Suzuki has released full technical details of its 2019 RM-Z250,
with the MX2 machine getting a new frame, swing-arm and suspension, plus a new engine that produces more power and torque than its predecessor. The new RM-Z250 also gets the latest version of Suzuki’s Holes-hot Assist Control and traction management systems, further improving its performance, while more angular new styling sharpens the look.
With a focus on improving both power and manageability, the 2019 RM-Z250’s engine has undergone significant enhancements. Peak power is improved thanks to a newly-designed cylinder head and new intake and exhaust ports which increase airflow and combustion efficiency.
Weight reduction was a key objective for Suzuki engineers during development, whilst improving the 2019 RM-Z250’s handling performance. A new frame retains fore-aft rigidity, running the length of the bike, but increases torsional rigidity by 10%. It also reduces weight by 370g.

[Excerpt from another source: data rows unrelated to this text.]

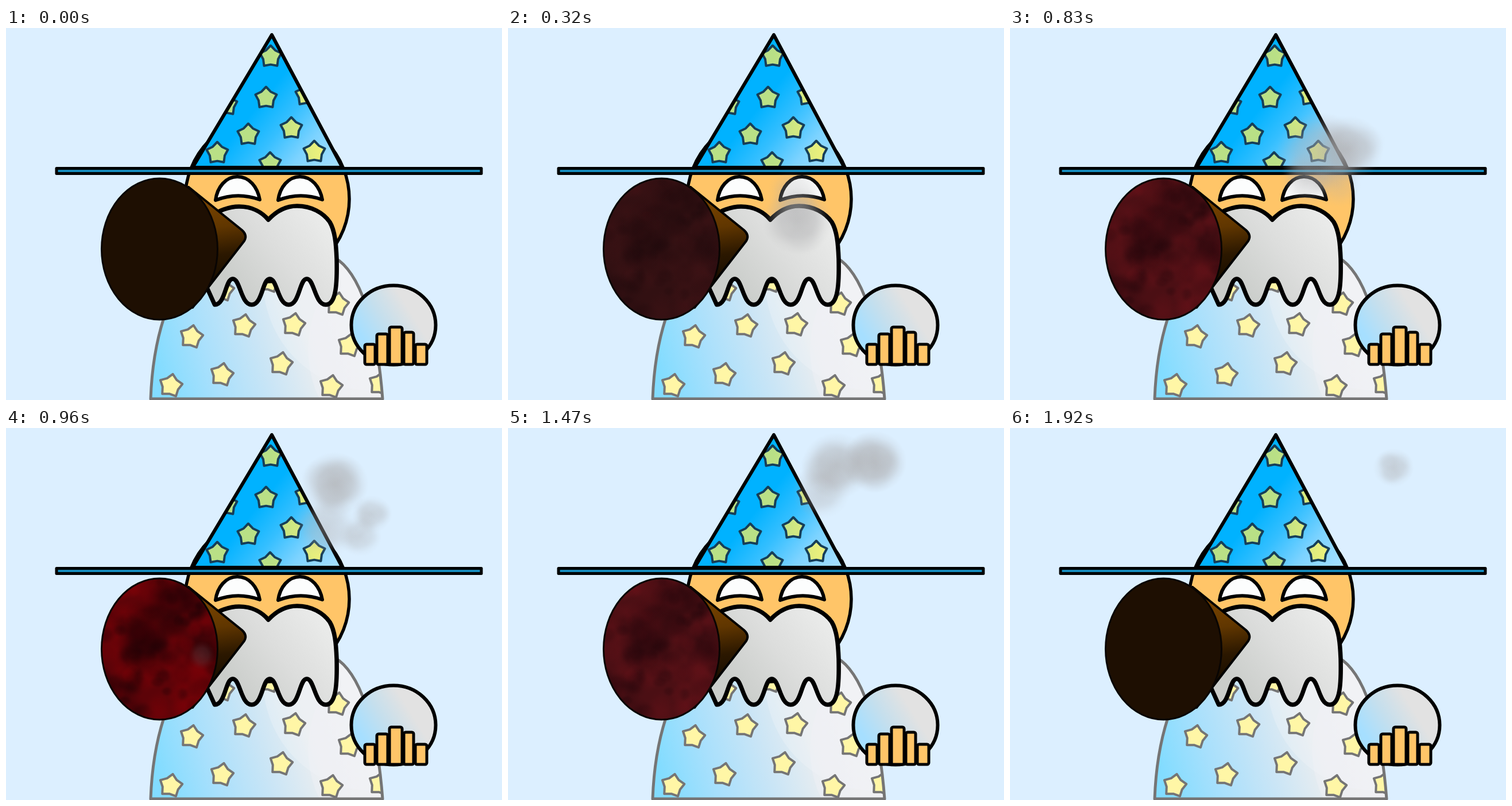
An HTML page with a canvas that plays this animation: 864 px wide and 648 px high, repeating every 2240 ms.

```html
<!DOCTYPE html>
<html lang="en">
<head>
<meta charset="utf-8">
<title>Wizard with horn</title>
<style>
html, body { margin: 0; width: 100%; height: 100%; overflow: hidden; background: #dcefff; }
canvas { display: block; width: 864px; height: 648px; }
</style>
</head>
<body>
<canvas id="stage" width="864" height="648"></canvas>
<script>
const W = 864, H = 648, STEP = 320, COUNT = 7;
const SKIN = '#ffc568', INK = '#000';
const ctx = document.getElementById('stage').getContext('2d');
ctx.lineJoin = ctx.lineCap = 'round';

function paint(path, fill, stroke, width) {
  if (fill) { ctx.fillStyle = fill; ctx.fill(path); }
  if (stroke) { ctx.strokeStyle = stroke; ctx.lineWidth = width; ctx.stroke(path); }
}

function linear(x0, y0, x1, y1, ...colors) {
  const g = ctx.createLinearGradient(x0, y0, x1, y1);
  colors.forEach((c, i) => g.addColorStop(i / (colors.length - 1), c));
  return g;
}

function oval(x, y, rx, ry) {
  const p = new Path2D();
  p.ellipse(x, y, rx, ry, 0, 0, Math.PI * 2);
  return p;
}

function star(x, y, r, turn) {
  const p = new Path2D();
  for (let i = 0; i < 10; i++) {
    const a = turn * Math.PI / 180 + i * Math.PI / 5;
    const d = i % 2 ? r * 0.7 : r;
    p.lineTo(x + d * Math.sin(a), y - d * Math.cos(a));
  }
  p.closePath();
  return p;
}

function clipped(path, draw) {
  ctx.save();
  ctx.clip(path);
  draw();
  ctx.restore();
}

// Soft round smudge; rgb is "r,g,b"
function puff(x, y, rx, ry, rgb, alpha) {
  ctx.save();
  ctx.translate(x, y);
  ctx.scale(rx, ry);
  const g = ctx.createRadialGradient(0, 0, 0, 0, 0, 1);
  g.addColorStop(0, `rgba(${rgb},${alpha})`);
  g.addColorStop(0.5, `rgba(${rgb},${alpha * 0.75})`);
  g.addColorStop(0.8, `rgba(${rgb},${alpha * 0.22})`);
  g.addColorStop(1, `rgba(${rgb},0)`);
  ctx.fillStyle = g;
  ctx.fillRect(-1, -1, 2, 2);
  ctx.restore();
}

function seeded(seed) {
  return () => {
    seed = (seed * 1664525 + 1013904223) % 4294967296;
    return seed / 4294967296;
  };
}

function makeBeard() {
  const p = new Path2D('M350 330C366 322 384 311 406 311C430 311 447 322 457 334' +
    'C470 320 486 310 507 310C532 310 553 322 564 338C573 353 575 376 576 402');
  const top = 437, low = 482;
  p.bezierCurveTo(577, 446, 575, low, 557, low);
  for (let x = 557; x > 370; x -= 64.5) {
    const peak = x - 33, next = x - 64.5;
    p.bezierCurveTo(x - 19, low, peak + 13, top, peak, top);
    p.bezierCurveTo(peak - 13, top, next + 19, low, next, low);
  }
  p.lineTo(340, 430);
  return p;
}

const robeShape = new Path2D(
  'M252 646C254 590 262 545 275 505Q320 385 455 385Q545 383 580 405C625 440 648 540 656 646Z');
const hatShape = new Path2D('M463 12L325 243H586Z');
const coneShape = new Path2D('M318 277L411 352Q421 361 415 371L325 487L280 385Z');
const mouth = oval(267.5, 385, 101, 123);

const robeStars = [
  [323, 538], [414, 519], [501, 517], [376, 604], [287, 623], [479, 585],
  [566, 625], [577, 481], [598, 553], [652, 620], [458, 441], [377, 456]
];
const hatStars = [
  [461, 50], [453, 122], [422, 186], [497, 175], [368, 218], [537, 216], [460, 236], [384, 134], [523, 117]
];

function drawRobe() {
  paint(robeShape, linear(262, 590, 600, 480, '#82dcff', '#a9e0fc', '#c9e5f6', '#e9edf0', '#f0f0f1'));
  clipped(robeShape, () => {
    paint(oval(640, 440, 192, 192), 'rgba(242,244,248,.3)');
    paint(oval(692, 560, 166, 180), 'rgba(240,241,245,.4)');
    for (const [x, y] of robeStars) paint(star(x, y, 20.5, 10), '#fff6a6', '#757575', 4);
  });
  paint(robeShape, null, '#757575', 5);
}

function drawHat() {
  paint(hatShape, linear(435, 140, 565, 245, '#00b2ff', '#35bfff', '#7dd3ff', '#a2deff'));
  const fill = linear(380, 0, 545, 0, '#b9e086', '#b9e086', '#eaf07c');
  clipped(hatShape, () => {
    for (const [x, y] of hatStars) paint(star(x, y, 19.5, 0), fill, '#163e58', 4);
  });
  paint(hatShape, null, INK, 6);
  const brim = new Path2D();
  brim.rect(88, 244.5, 740, 9);
  paint(brim, '#168bbd', INK, 5);
}

function drawFace() {
  paint(oval(455, 298, 143, 144), SKIN, INK, 5.5);
  for (const x of [403, 512]) {
    const eye = new Path2D(
      `M${x - 38} 300C${x - 35} 277 ${x - 20} 259 ${x} 259C${x + 21} 259 ${x + 35} 277 ${x + 39} 299` +
      `Q${x} 285 ${x - 38} 300Z`);
    paint(eye, '#fcfdfd', INK, 6);
  }
}

function drawBall() {
  paint(oval(675, 517.5, 73.5, 69), linear(625, 545, 705, 495, '#a6dfff', '#c5dfed', '#e2e2e2'), INK, 6);
  const tops = [[625, 551, 18], [646, 533, 19], [668, 521, 22], [693, 530, 17], [713, 551, 20]];
  for (const [x, y, w] of tops) {
    const finger = new Path2D();
    finger.roundRect(x, y, w, 586 - y, 3);
    paint(finger, SKIN, INK, 5);
  }
}

const beardShape = makeBeard();

function drawScene() {
  ctx.fillStyle = '#dcefff';
  ctx.fillRect(0, 0, W, H);
  drawRobe();
  drawFace();
  drawHat();
  paint(beardShape, linear(390, 445, 545, 325, '#cacdca', '#dcdddc', '#eaebea'), INK, 7.5);
  drawBall();
  paint(coneShape, linear(365, 300, 385, 440, '#784300', '#603600', '#2c1800', '#160c00'), INK, 4);
}

// Inside the horn: base colour, bright and dark mottling, strength
const glows = [
  null,
  ['#321012', '72,20,23', '18,4,7', 0.16],
  ['#4b0f14', '108,18,25', '25,3,8', 0.24],
  ['#5c0308', '128,0,6', '22,0,4', 0.32]
];

function drawMouth(level) {
  paint(mouth, '#1e0f02');
  const glow = glows[level];
  if (glow) clipped(mouth, () => {
    const [base, light, dark, alpha] = glow;
    const rnd = seeded(41);
    paint(mouth, base);
    for (let i = 0; i < 150; i++) {
      const x = 165 + rnd() * 205, y = 260 + rnd() * 250, r = 9 + rnd() * 22;
      puff(x, y, r * (0.8 + rnd() * 0.6), r, i % 2 ? light : dark, alpha);
    }
    puff(238, 372, 45, 58, dark, alpha * 2);
    puff(295, 300, 52, 40, dark, alpha * 1.5);
    puff(325, 425, 45, 55, light, alpha * 1.3);
    if (level === 3) puff(341, 396, 23, 25, '105,75,80', 0.35);
  });
  paint(mouth, null, '#090503', 3);
}

// Smoke lobes per step: x, y, radius, opacity
const smoke = [
  [],
  [[505, 336, 58, 0.6], [500, 288, 46, 0.25]],
  [[590, 211, 58, 0.65], [540, 218, 72, 0.48], [518, 264, 46, 0.32], [568, 270, 42, 0.22]],
  [[573, 98, 56, 0.72], [558, 172, 54, 0.36], [637, 150, 33, 0.42], [617, 188, 36, 0.36]],
  [[572, 66, 58, 0.66], [638, 59, 54, 0.78], [546, 110, 48, 0.36]],
  [[648, 68, 48, 0.66], [613, 69, 38, 0.34]],
  [[668, 69, 34, 0.44]]
];

function drawSmoke(step) {
  const rnd = seeded(7 + step);
  for (const [x, y, r, a] of smoke[step]) {
    puff(x, y, r * 1.05, r, '174,174,176', a * 0.8);
    // Smaller wisps roughen the edge
    for (let i = 0; i < 6; i++) {
      const t = i + rnd(), d = r * (0.3 + rnd() * 0.25), s = r * 0.55;
      puff(x + d * Math.cos(t), y + d * Math.sin(t), s * 1.15, s, '172,172,174', a * 0.22);
    }
  }
}

function render(time) {
  const step = Math.floor(time / STEP) % COUNT;
  drawScene();
  drawMouth(Math.min(step, COUNT - 1 - step));
  drawSmoke(step);
}

const start = performance.now();
function tick() {
  render(performance.now() - start);
  requestAnimationFrame(tick);
}
tick();
</script>
</body>
</html>
```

Fully-adjustable suspension is again provided by KYB, with spring forks replacing the air forks on the previous generation, and a new rear shock. There are also further weight reductions, thanks to a lightweight spring with thin wire diameter, derived from MotoGP knowhow. This reduces weight by 370g, while the rear suspension linkage is reduced in weight by 15g.

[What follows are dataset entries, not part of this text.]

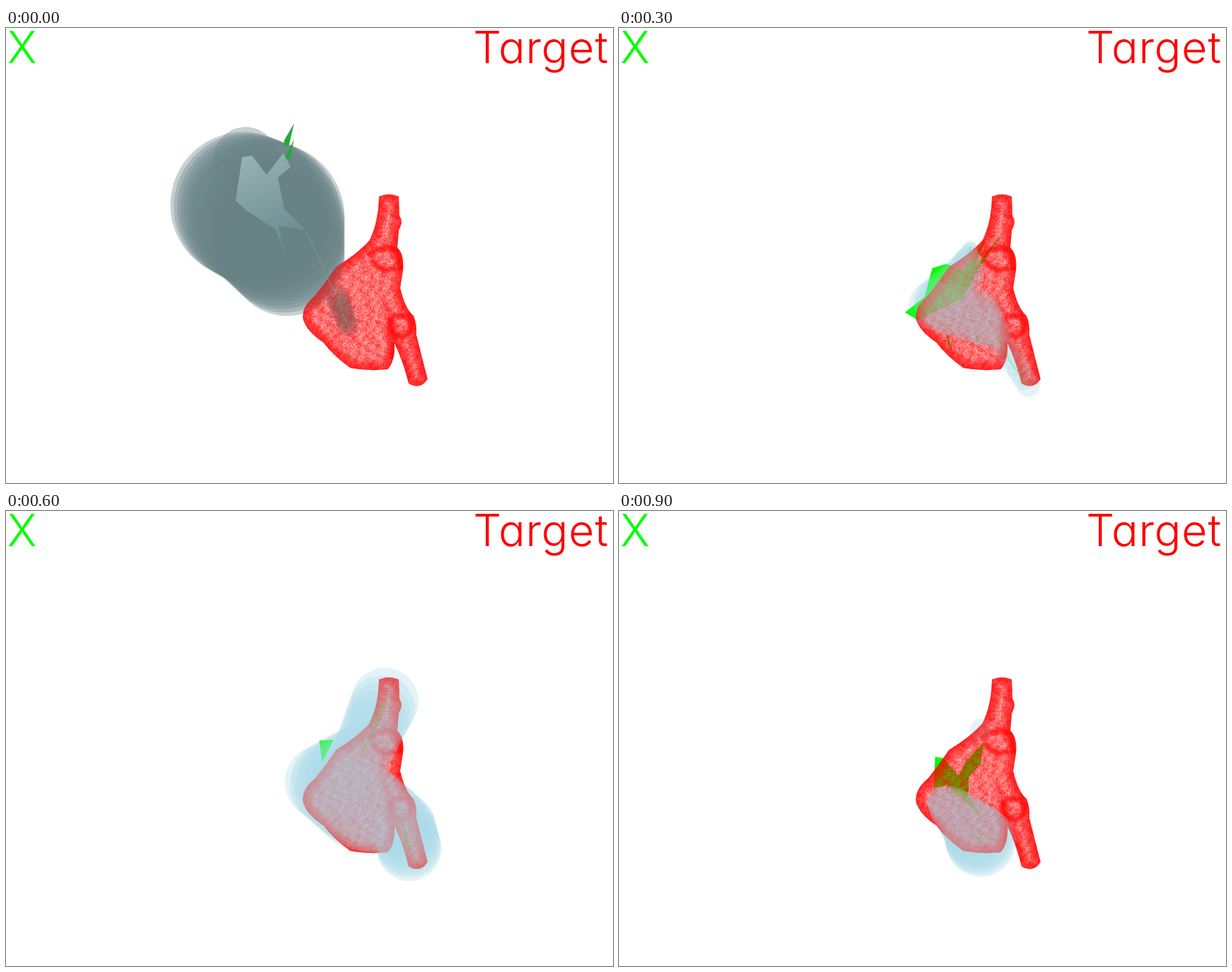
These frames come from a looping animation (864x648 px, 1 s). An HTML page with a canvas:

```html
<!DOCTYPE html>
<html lang="en">
<head>
<meta charset="utf-8">
<title>Shape fitting</title>
<style>
html, body { margin: 0; width: 100%; height: 100%; overflow: hidden; background: #fff; }
canvas, svg { position: absolute; left: 0; top: 0; }
text { font: 350 63px Inter, Lato, sans-serif; font-feature-settings: "cv11"; letter-spacing: .8px; }
</style>
</head>
<body>
<canvas id="stage" width="864" height="648"></canvas>
<svg width="864" height="648">
  <text x="2" y="50" fill="#0f0">X</text>
  <text x="665" y="50" fill="#f00">Target</text>
</svg>
<script>
const W = 864, H = 648, STEPS = 7;
const stage = document.getElementById('stage').getContext('2d');

function layer() {
  const c = document.createElement('canvas');
  c.width = W;
  c.height = H;
  return c.getContext('2d');
}

let seed = 7;
function rand() {
  seed = (seed * 16807) % 2147483647;
  return seed / 2147483647;
}

const outline = new Path2D(`M531 240Q545 234 559 240L560 268Q566 275 559 288L557 313
  Q567 322 565 345L561 370Q568 400 580 410Q585 420 584 437L600 500Q590 516 573 506
  Q567 480 553 448Q554 475 543 486Q515 489 490 484Q465 466 452 448Q428 432 423 415
  Q420 397 440 381Q455 362 470 340Q500 322 517 303Q530 278 531 240Z`);
const folds = new Path2D(`M515 325Q538 306 556 318L563 345M521 330Q532 350 555 342
  M553 410a15 16 0 1 0 18 0ZM553 448L549 472`);

// Red point cloud: woven dots, denser towards the rim and the folds
function makeCloud() {
  const g = layer();
  g.fillStyle = g.strokeStyle = '#f00';
  g.clip(outline);
  for (let y = 234; y < 514; y += 2)
    for (let x = 420; x < 604; x += 2) {
      const wave = Math.sin(x * .35 + Math.sin(y * .13) * 2) * Math.sin(y * .28 + x * .09);
      g.globalAlpha = .57 + wave * .1 + (rand() - .5) * .3;
      g.fillRect(x, y, 2, 2);
    }
  g.globalAlpha = .2;
  for (let w = 4; w < 34; w += 6) {
    g.lineWidth = w;
    g.stroke(outline);
    g.lineWidth = w / 2.5;
    g.stroke(folds);
  }
  return g.canvas;
}
const cloud = makeCloud();

const mix = (a, b, k) => a.map((v, j) => v + (b[j] - v) * k);

// Sweeps translucent discs [x, y, r] along a spine; a zero radius breaks the sweep
function makeBlob(spine, rgb, alpha) {
  const g = layer();
  g.fillStyle = `rgba(${rgb},${alpha})`;
  spine.forEach((a, i) => {
    const b = spine[i + 1];
    const n = b && a[2] && b[2] ? STEPS : 1;
    for (let k = 0; k < n; k++) {
      const [x, y, r] = k ? mix(a, b, k / n) : a;
      g.beginPath();
      g.arc(x, y, r, 0, 7);
      g.fill();
    }
  });
  return g.canvas;
}

// Blob behind the cloud, veil of the same blob in front, green medial sheet and seams
function draw({ spine, sheet = '', veil, alpha = .22, rgb = '173,216,230', over }) {
  const g = layer();
  const blob = makeBlob(spine, rgb, alpha);
  g.fillStyle = '#fff';
  g.fillRect(0, 0, W, H);
  g.drawImage(blob, 0, 0);
  g.fillStyle = g.strokeStyle = '#0f0';
  g.fill(new Path2D(sheet));
  g.drawImage(cloud, 0, 0);
  g.globalAlpha = veil;
  g.drawImage(blob, 0, 0);
  g.globalAlpha = .6;
  for (const [a, b] of [spine.slice(0, 2), spine.slice(-2)]) {
    if (!a[2] || !b[2]) continue;
    g.beginPath();
    g.moveTo(a[0], a[1]);
    g.quadraticCurveTo(a[0] + (b[0] - a[0]) * .3, (a[1] + b[1]) / 2, b[0], b[1]);
    g.stroke();
  }
  g.globalAlpha = 1;
  if (over) over(g);
  return g.canvas;
}

function between(a, b) {
  return { ...b, spine: a.spine.map((d, i) => mix(d, b.spine[i], .5)), veil: (a.veil + b.veil) / 2 };
}

function sheetAndLeaves(g) {
  const shade = g.createLinearGradient(340, 180, 400, 320);
  shade.addColorStop(0, '#96b4b6');
  shade.addColorStop(1, '#68878a');
  g.fillStyle = shade;
  g.fill(new Path2D(`M336 184L350 182L371 209L395 178L405 198L387 213L396 258L427 288
    L388 282L399 329L384 287L345 262L327 246Z`));
  g.strokeStyle = '#789b98';
  g.stroke(new Path2D('M427 288L466 374'));
  g.fillStyle = '#22aa35';
  g.fill(new Path2D('M410 136L396 160L396 169L403 166ZM410 158L397 186L404 187Z'));
}

const dark = {
  spine: [[341, 187, 46], [341, 187, 0], [338, 252, 104], [375, 270, 107], [400, 328, 82],
    [400, 328, 0], [472, 383, 17], [487, 425, 14]],
  rgb: '104,131,135', alpha: .28, veil: .45, over: sheetAndLeaves
};
const wide = {
  spine: [[630, 230, 40], [620, 292, 60], [557, 368, 110], [590, 400, 78], [650, 445, 40], [675, 511, 27]],
  alpha: .3, veil: .72
};
const left = {
  spine: [[458, 328, 11], [492, 342, 26], [440, 388, 42], [492, 395, 56], [545, 420, 15], [605, 516, 12]],
  sheet: 'M457 331L475 327L476 344L454 366ZM540 262L508 317L521 315ZM540 298L510 343L530 334Z',
  veil: .58
};
const pointed = {
  spine: [[543, 296, 8], [490, 362, 32], [455, 402, 28], [520, 425, 22], [532, 455, 24], [560, 502, 21]],
  sheet: `M407 405L435 383L446 342L466 336L492 345L523 297L506 341L545 293L508 350L490 385L425 416Z
    M466 432L475 461L468 450ZM505 425L514 450L509 446Z`,
  veil: .6
};
const full = {
  spine: [[548, 278, 52], [531, 340, 53], [460, 392, 70], [513, 446, 63], [580, 462, 52], [591, 494, 48]],
  alpha: .3, veil: .71
};
const neck = {
  spine: [[530, 265, 44], [485, 345, 32], [440, 380, 36], [500, 395, 65], [552, 433, 38], [557, 468, 44]],
  sheet: 'M446 327L466 326L450 357ZM532 264L515 309L501 330L529 291Z',
  veil: .66
};
const bottom = {
  spine: [[515, 311, 15], [519, 325, 0], [456, 412, 18], [474, 424, 32], [505, 455, 43], [515, 471, 50]],
  sheet: `M450 350L462 352L483 377L495 355L519 329L515 360L498 378L497 406L515 435L466 390L448 395Z
    M557 460L577 488L570 482Z`,
  veil: .57
};

const poses = [dark, wide, left, between(left, pointed), pointed, full,
  between(full, neck), neck, between(neck, bottom), bottom].map(draw);
let shown = -1;

function tick() {
  const i = Math.floor(performance.now() % 1000 / 100);
  if (i !== shown) stage.drawImage(poses[shown = i], 0, 0);
  requestAnimationFrame(tick);
}
tick();
</script>
</body>
</html>
```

The 2019 RM-Z250 stops better than its predecessor, thanks to a larger front brake disc, which goes from 250mm to 270mm. New brake pads give a more linear feel in response to rider’s input at the lever, and there is a new rear brake master cylinder which improves operation, better prevents dirt entering the system, and is designed to better prevent the rider from catching it with their boot.
Turning and handling performance is further enhanced courtesy of lighter rims, with a new front rim 40g lighter and 60g saved with a new rear rim. The new rims are also shod with new Dunlop MX33 tyres for greater traction.
Suzuki’s advanced Hole-shot Assist Control and traction management systems are further improved for 2019, giving riders a better chance to get out of the gate ahead of the competition and stay ahead in the race.